Plain-text document sources
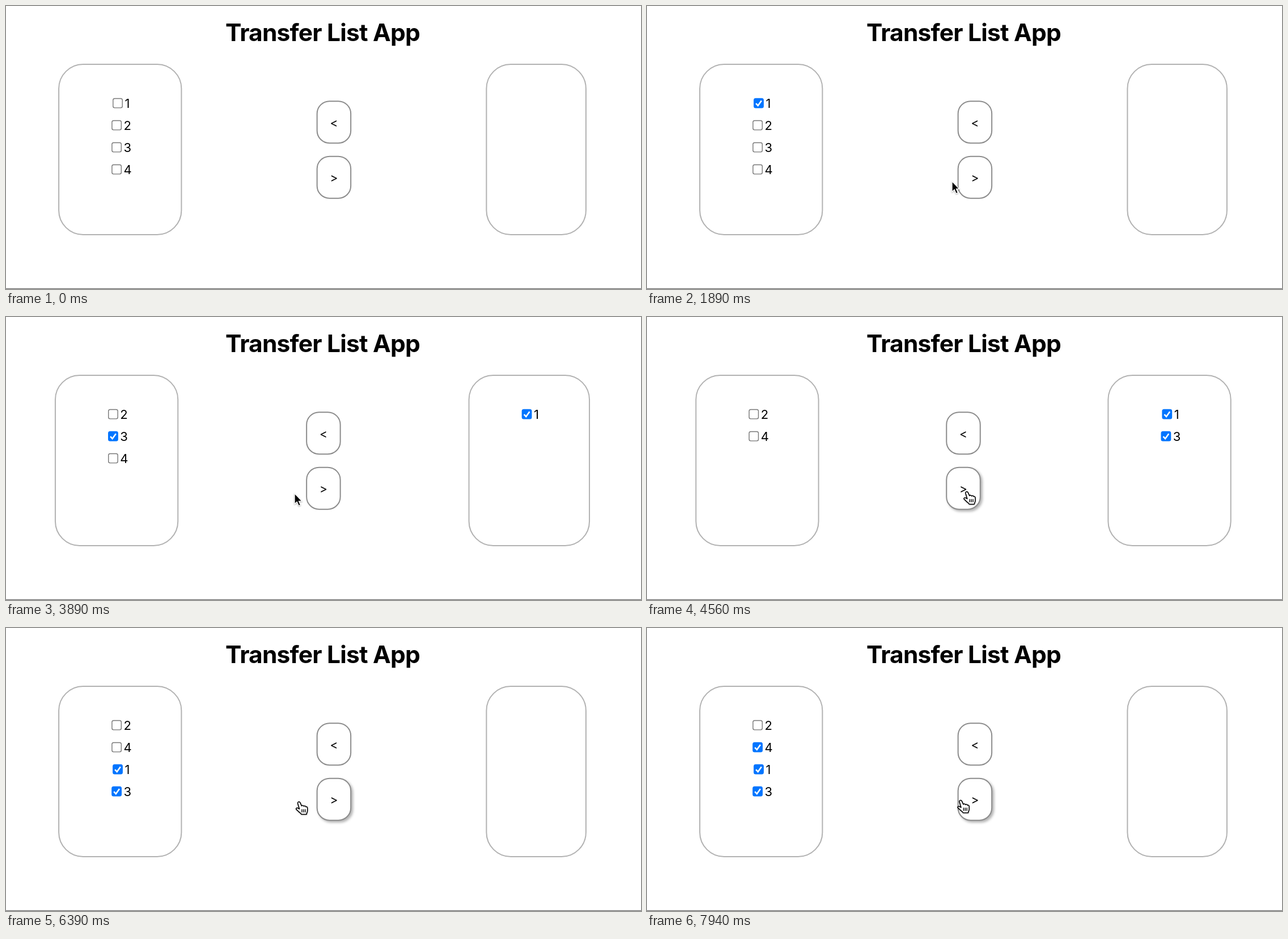
An HTML page for the animation above (8 s loop, 1120 by 500 pixels).

```html
<!DOCTYPE html>
<html lang="en">
<head>
<meta charset="utf-8">
<title>Transfer List App</title>
<style>
  html, body { margin: 0; width: 100%; height: 100%; overflow: hidden; background: #fff; }
  svg { display: block; width: 1120px; height: 500px; font-family: Inter, "Open Sans", sans-serif; }
  .title { font-size: 42.5px; font-weight: 700; letter-spacing: -.8px; font-variation-settings: "opsz" 14; }
  .label { font-size: 22px; }
  .sign { font-size: 21px; text-anchor: middle; }
  .panel { fill: #fff; stroke: #b2b2b2; stroke-width: 2; }
  .button { fill: #fff; stroke: #8c8c8c; stroke-width: 2; }
  .button.hover { filter: drop-shadow(3px 3px 2px #b4b4b4); }
  .box { fill: #fff; stroke: #767676; stroke-width: 1.4; }
  .box.hover { stroke: #4f4f4f; }
  .box.on { fill: #0075ff; stroke: #0075ff; }
  .box.on.hover { fill: #005cc8; stroke: #005cc8; }
  .tick { fill: none; stroke: #fff; stroke-width: 2.6; }
  .arrow { stroke: #fff; stroke-width: 1.3; filter: drop-shadow(0 1px 1px #0005); }
  .hand { fill: #fff; stroke: #000; stroke-width: 1.6; stroke-linejoin: round; filter: drop-shadow(0 1px 1px #0004); }
  .creases { stroke: #000; stroke-width: 1.4; }
</style>
</head>
<body>
<svg viewBox="0 0 1120 500">
  <text class="title" x="387" y="61.7">Transfer List App</text>
  <g id="app"></g>
  <rect y="498.7" width="1120" height="1.3" fill="#757575"/>
  <g id="cursor">
    <path id="arrow" class="arrow" d="M0 -.5V18L4.2 14.2L7.2 21.2L10.4 19.8L7.5 13H13Z"/>
    <g id="hand">
      <path class="hand" d="M-2 2C-2.4-.4 .8-1.6 2.2 .6L5 6.6C6 5.2 8.2 5.6 8.8 7.2C10 6 12 6.6 12.4 8.2C14 7.4 15.2 8.8 15.2 10.4V15C15.2 17.5 13.8 19 13.4 21.5H4.6C3.5 19 1 18.4-1 16L-4.6 12.6C-5.6 11-3.8 9.6-2.2 10.2L1 12Z"/>
      <path class="creases" d="M5.4 12.5V18M8.3 12.5V18M11.2 12.5V18"/>
    </g>
  </g>
</svg>
<script>
const DURATION = 8000;
const HOVER_LAG = 80;
const BOX = 16.4;
const byId = id => document.getElementById(id);

// Each move of the pointer: when it leaves and arrives, where it stops, what it presses there.
const moves = [
  { leave: 670, arrive: 1390, x: 199, y: 172, press: '1', at: 1500 },
  { leave: 1520, arrive: 1965, x: 565, y: 314, press: '>', at: 2330 },
  { leave: 2400, arrive: 2780, x: 569.5, y: 240.5 },
  { leave: 2900, arrive: 3440, x: 191, y: 212, press: '3', at: 3560 },
  { leave: 3600, arrive: 3985, x: 565, y: 314, press: '>', at: 4390 },
  { leave: 4450, arrive: 5240, x: 543.5, y: 219, press: '<', at: 5720 },
  { leave: 5980, arrive: 6240, x: 556, y: 308 },
  { leave: 6287, arrive: 6790, x: 199, y: 218, press: '4', at: 7000 },
  { leave: 7020, arrive: 7820, x: 553, y: 305 }
];
const entry = { x: 430, y: 476 };

const smooth = k => k * k * (3 - 2 * k);

// Long moves sag a little below the straight line.
function pointerAt(t) {
  const i = Math.max(0, moves.findLastIndex(move => move.leave <= t));
  const from = moves[i - 1] ?? entry, to = moves[i];
  const k = smooth(Math.min(1, Math.max(0, (t - to.leave) / (to.arrive - to.leave))));
  const dx = to.x - from.x;
  return {
    x: from.x + dx * k,
    y: from.y + (to.y - from.y) * k + .08 * Math.abs(dx) * Math.sin(Math.PI * k)
  };
}

function press(state, name) {
  const { left, right, checked } = state;
  const picked = list => list.filter(label => checked.includes(label));
  const rest = list => list.filter(label => !checked.includes(label));
  if (name === '>') return { checked, left: rest(left), right: [...right, ...picked(left)] };
  if (name === '<') return { checked, left: [...left, ...picked(right)], right: rest(right) };
  return { left, right, checked: [...checked, name] };
}

const stateAt = t => moves
  .filter(move => move.at <= t)
  .reduce((state, move) => press(state, move.press), { left: [...'1234'], right: [], checked: [] });

const itemWidth = label => label === '1' ? 37 : 40.8;
const listWidth = items => Math.max(0, ...items.map(itemWidth));

// Two panels and a column of buttons with equal space around each.
function layOut({ left, right }) {
  const padding = 175.5, column = 59.5, height = 301;
  const widths = [padding + listWidth(left), column, padding + listWidth(right)];
  const gap = (1169 - widths[0] - widths[1] - widths[2]) / 3;
  let x = -26.5 - gap / 2;
  const starts = widths.map((width, i) => x += gap + (widths[i - 1] ?? 0));
  const panels = [0, 2].map(i => ({ x: starts[i], y: 103, w: widths[i], h: height }));
  const buttons = ['<', '>'].map((name, i) =>
    ({ name, x: starts[1], y: 168.2 + 97.5 * i, w: column, h: 74 }));
  const boxes = [left, right].flatMap((items, side) => items.map((name, row) => ({
    name, w: BOX, h: BOX,
    x: panels[side].x + 93.8 + (listWidth(items) - itemWidth(name)) / 2,
    y: 163.5 + 39 * row
  })));
  return { panels, buttons, boxes };
}

const contains = ({ x, y, w, h }, p) => p.x >= x && p.x <= x + w && p.y >= y && p.y <= y + h;

const rect = (cls, { x, y, w, h }, r) =>
  `<rect class="${cls}" x="${x}" y="${y}" width="${w}" height="${h}" rx="${r}"/>`;
const text = (cls, x, y, s) =>
  `<text class="${cls}" x="${x}" y="${y}">${s.replace('<', '&lt;')}</text>`;

function drawBox(box, checked, hover) {
  const { name, x, y } = box;
  const tick = checked ? `<path class="tick" d="M${x + 3.3} ${y + 8.6}l3.6 3.8l6.2 -8.6"/>` : '';
  return rect(`box${checked ? ' on' : ''}${hover}`, box, 2.8) + tick + text('label', x + 20.6, y + 16.8, name);
}

const drawButton = (button, hover) => rect('button' + hover, button, 22)
  + text('sign', button.x + button.w / 2, button.y + 45.6, button.name);

let shown = '';
function render(t) {
  const state = stateAt(t);
  const { panels, buttons, boxes } = layOut(state);
  const visible = t >= moves[0].leave;
  const felt = pointerAt(t - HOVER_LAG);
  const hover = part => visible && contains(part, felt) ? ' hover' : '';

  const markup = panels.map(panel => rect('panel', panel, 43)).join('')
    + boxes.map(box => drawBox(box, state.checked.includes(box.name), hover(box))).join('')
    + buttons.map(button => drawButton(button, hover(button))).join('');
  if (markup !== shown) byId('app').innerHTML = shown = markup;

  const { x, y } = pointerAt(t);
  const pointing = buttons.some(hover);
  byId('cursor').style.display = visible ? '' : 'none';
  byId('hand').style.display = pointing ? '' : 'none';
  byId('arrow').style.display = pointing ? 'none' : '';
  byId('cursor').setAttribute('transform', `translate(${x} ${y})`);
}

const start = performance.now();
function frame() {
  render((performance.now() - start) % DURATION);
  requestAnimationFrame(frame);
}
frame();
</script>
</body>
</html>
```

→ **WHAT IS NEEDED**
Set the records down again exactly, with no pictures.

→ **TASK OUTPUT**
An HTML page for the animation above (8 s loop, 1120 by 500 pixels).

```html
<!DOCTYPE html>
<html lang="en">
<head>
<meta charset="utf-8">
<title>Transfer List App</title>
<style>
  html, body { margin: 0; width: 100%; height: 100%; overflow: hidden; background: #fff; }
  svg { display: block; width: 1120px; height: 500px; font-family: Inter, "Open Sans", sans-serif; }
  .title { font-size: 42.5px; font-weight: 700; letter-spacing: -.8px; font-variation-settings: "opsz" 14; }
  .label { font-size: 22px; }
  .sign { font-size: 21px; text-anchor: middle; }
  .panel { fill: #fff; stroke: #b2b2b2; stroke-width: 2; }
  .button { fill: #fff; stroke: #8c8c8c; stroke-width: 2; }
  .button.hover { filter: drop-shadow(3px 3px 2px #b4b4b4); }
  .box { fill: #fff; stroke: #767676; stroke-width: 1.4; }
  .box.hover { stroke: #4f4f4f; }
  .box.on { fill: #0075ff; stroke: #0075ff; }
  .box.on.hover { fill: #005cc8; stroke: #005cc8; }
  .tick { fill: none; stroke: #fff; stroke-width: 2.6; }
  .arrow { stroke: #fff; stroke-width: 1.3; filter: drop-shadow(0 1px 1px #0005); }
  .hand { fill: #fff; stroke: #000; stroke-width: 1.6; stroke-linejoin: round; filter: drop-shadow(0 1px 1px #0004); }
  .creases { stroke: #000; stroke-width: 1.4; }
</style>
</head>
<body>
<svg viewBox="0 0 1120 500">
  <text class="title" x="387" y="61.7">Transfer List App</text>
  <g id="app"></g>
  <rect y="498.7" width="1120" height="1.3" fill="#757575"/>
  <g id="cursor">
    <path id="arrow" class="arrow" d="M0 -.5V18L4.2 14.2L7.2 21.2L10.4 19.8L7.5 13H13Z"/>
    <g id="hand">
      <path class="hand" d="M-2 2C-2.4-.4 .8-1.6 2.2 .6L5 6.6C6 5.2 8.2 5.6 8.8 7.2C10 6 12 6.6 12.4 8.2C14 7.4 15.2 8.8 15.2 10.4V15C15.2 17.5 13.8 19 13.4 21.5H4.6C3.5 19 1 18.4-1 16L-4.6 12.6C-5.6 11-3.8 9.6-2.2 10.2L1 12Z"/>
      <path class="creases" d="M5.4 12.5V18M8.3 12.5V18M11.2 12.5V18"/>
    </g>
  </g>
</svg>
<script>
const DURATION = 8000;
const HOVER_LAG = 80;
const BOX = 16.4;
const byId = id => document.getElementById(id);

// Each move of the pointer: when it leaves and arrives, where it stops, what it presses there.
const moves = [
  { leave: 670, arrive: 1390, x: 199, y: 172, press: '1', at: 1500 },
  { leave: 1520, arrive: 1965, x: 565, y: 314, press: '>', at: 2330 },
  { leave: 2400, arrive: 2780, x: 569.5, y: 240.5 },
  { leave: 2900, arrive: 3440, x: 191, y: 212, press: '3', at: 3560 },
  { leave: 3600, arrive: 3985, x: 565, y: 314, press: '>', at: 4390 },
  { leave: 4450, arrive: 5240, x: 543.5, y: 219, press: '<', at: 5720 },
  { leave: 5980, arrive: 6240, x: 556, y: 308 },
  { leave: 6287, arrive: 6790, x: 199, y: 218, press: '4', at: 7000 },
  { leave: 7020, arrive: 7820, x: 553, y: 305 }
];
const entry = { x: 430, y: 476 };

const smooth = k => k * k * (3 - 2 * k);

// Long moves sag a little below the straight line.
function pointerAt(t) {
  const i = Math.max(0, moves.findLastIndex(move => move.leave <= t));
  const from = moves[i - 1] ?? entry, to = moves[i];
  const k = smooth(Math.min(1, Math.max(0, (t - to.leave) / (to.arrive - to.leave))));
  const dx = to.x - from.x;
  return {
    x: from.x + dx * k,
    y: from.y + (to.y - from.y) * k + .08 * Math.abs(dx) * Math.sin(Math.PI * k)
  };
}

function press(state, name) {
  const { left, right, checked } = state;
  const picked = list => list.filter(label => checked.includes(label));
  const rest = list => list.filter(label => !checked.includes(label));
  if (name === '>') return { checked, left: rest(left), right: [...right, ...picked(left)] };
  if (name === '<') return { checked, left: [...left, ...picked(right)], right: rest(right) };
  return { left, right, checked: [...checked, name] };
}

const stateAt = t => moves
  .filter(move => move.at <= t)
  .reduce((state, move) => press(state, move.press), { left: [...'1234'], right: [], checked: [] });

const itemWidth = label => label === '1' ? 37 : 40.8;
const listWidth = items => Math.max(0, ...items.map(itemWidth));

// Two panels and a column of buttons with equal space around each.
function layOut({ left, right }) {
  const padding = 175.5, column = 59.5, height = 301;
  const widths = [padding + listWidth(left), column, padding + listWidth(right)];
  const gap = (1169 - widths[0] - widths[1] - widths[2]) / 3;
  let x = -26.5 - gap / 2;
  const starts = widths.map((width, i) => x += gap + (widths[i - 1] ?? 0));
  const panels = [0, 2].map(i => ({ x: starts[i], y: 103, w: widths[i], h: height }));
  const buttons = ['<', '>'].map((name, i) =>
    ({ name, x: starts[1], y: 168.2 + 97.5 * i, w: column, h: 74 }));
  const boxes = [left, right].flatMap((items, side) => items.map((name, row) => ({
    name, w: BOX, h: BOX,
    x: panels[side].x + 93.8 + (listWidth(items) - itemWidth(name)) / 2,
    y: 163.5 + 39 * row
  })));
  return { panels, buttons, boxes };
}

const contains = ({ x, y, w, h }, p) => p.x >= x && p.x <= x + w && p.y >= y && p.y <= y + h;

const rect = (cls, { x, y, w, h }, r) =>
  `<rect class="${cls}" x="${x}" y="${y}" width="${w}" height="${h}" rx="${r}"/>`;
const text = (cls, x, y, s) =>
  `<text class="${cls}" x="${x}" y="${y}">${s.replace('<', '&lt;')}</text>`;

function drawBox(box, checked, hover) {
  const { name, x, y } = box;
  const tick = checked ? `<path class="tick" d="M${x + 3.3} ${y + 8.6}l3.6 3.8l6.2 -8.6"/>` : '';
  return rect(`box${checked ? ' on' : ''}${hover}`, box, 2.8) + tick + text('label', x + 20.6, y + 16.8, name);
}

const drawButton = (button, hover) => rect('button' + hover, button, 22)
  + text('sign', button.x + button.w / 2, button.y + 45.6, button.name);

let shown = '';
function render(t) {
  const state = stateAt(t);
  const { panels, buttons, boxes } = layOut(state);
  const visible = t >= moves[0].leave;
  const felt = pointerAt(t - HOVER_LAG);
  const hover = part => visible && contains(part, felt) ? ' hover' : '';

  const markup = panels.map(panel => rect('panel', panel, 43)).join('')
    + boxes.map(box => drawBox(box, state.checked.includes(box.name), hover(box))).join('')
    + buttons.map(button => drawButton(button, hover(button))).join('');
  if (markup !== shown) byId('app').innerHTML = shown = markup;

  const { x, y } = pointerAt(t);
  const pointing = buttons.some(hover);
  byId('cursor').style.display = visible ? '' : 'none';
  byId('hand').style.display = pointing ? '' : 'none';
  byId('arrow').style.display = pointing ? 'none' : '';
  byId('cursor').setAttribute('transform', `translate(${x} ${y})`);
}

const start = performance.now();
function frame() {
  render((performance.now() - start) % DURATION);
  requestAnimationFrame(frame);
}
frame();
</script>
</body>
</html>
```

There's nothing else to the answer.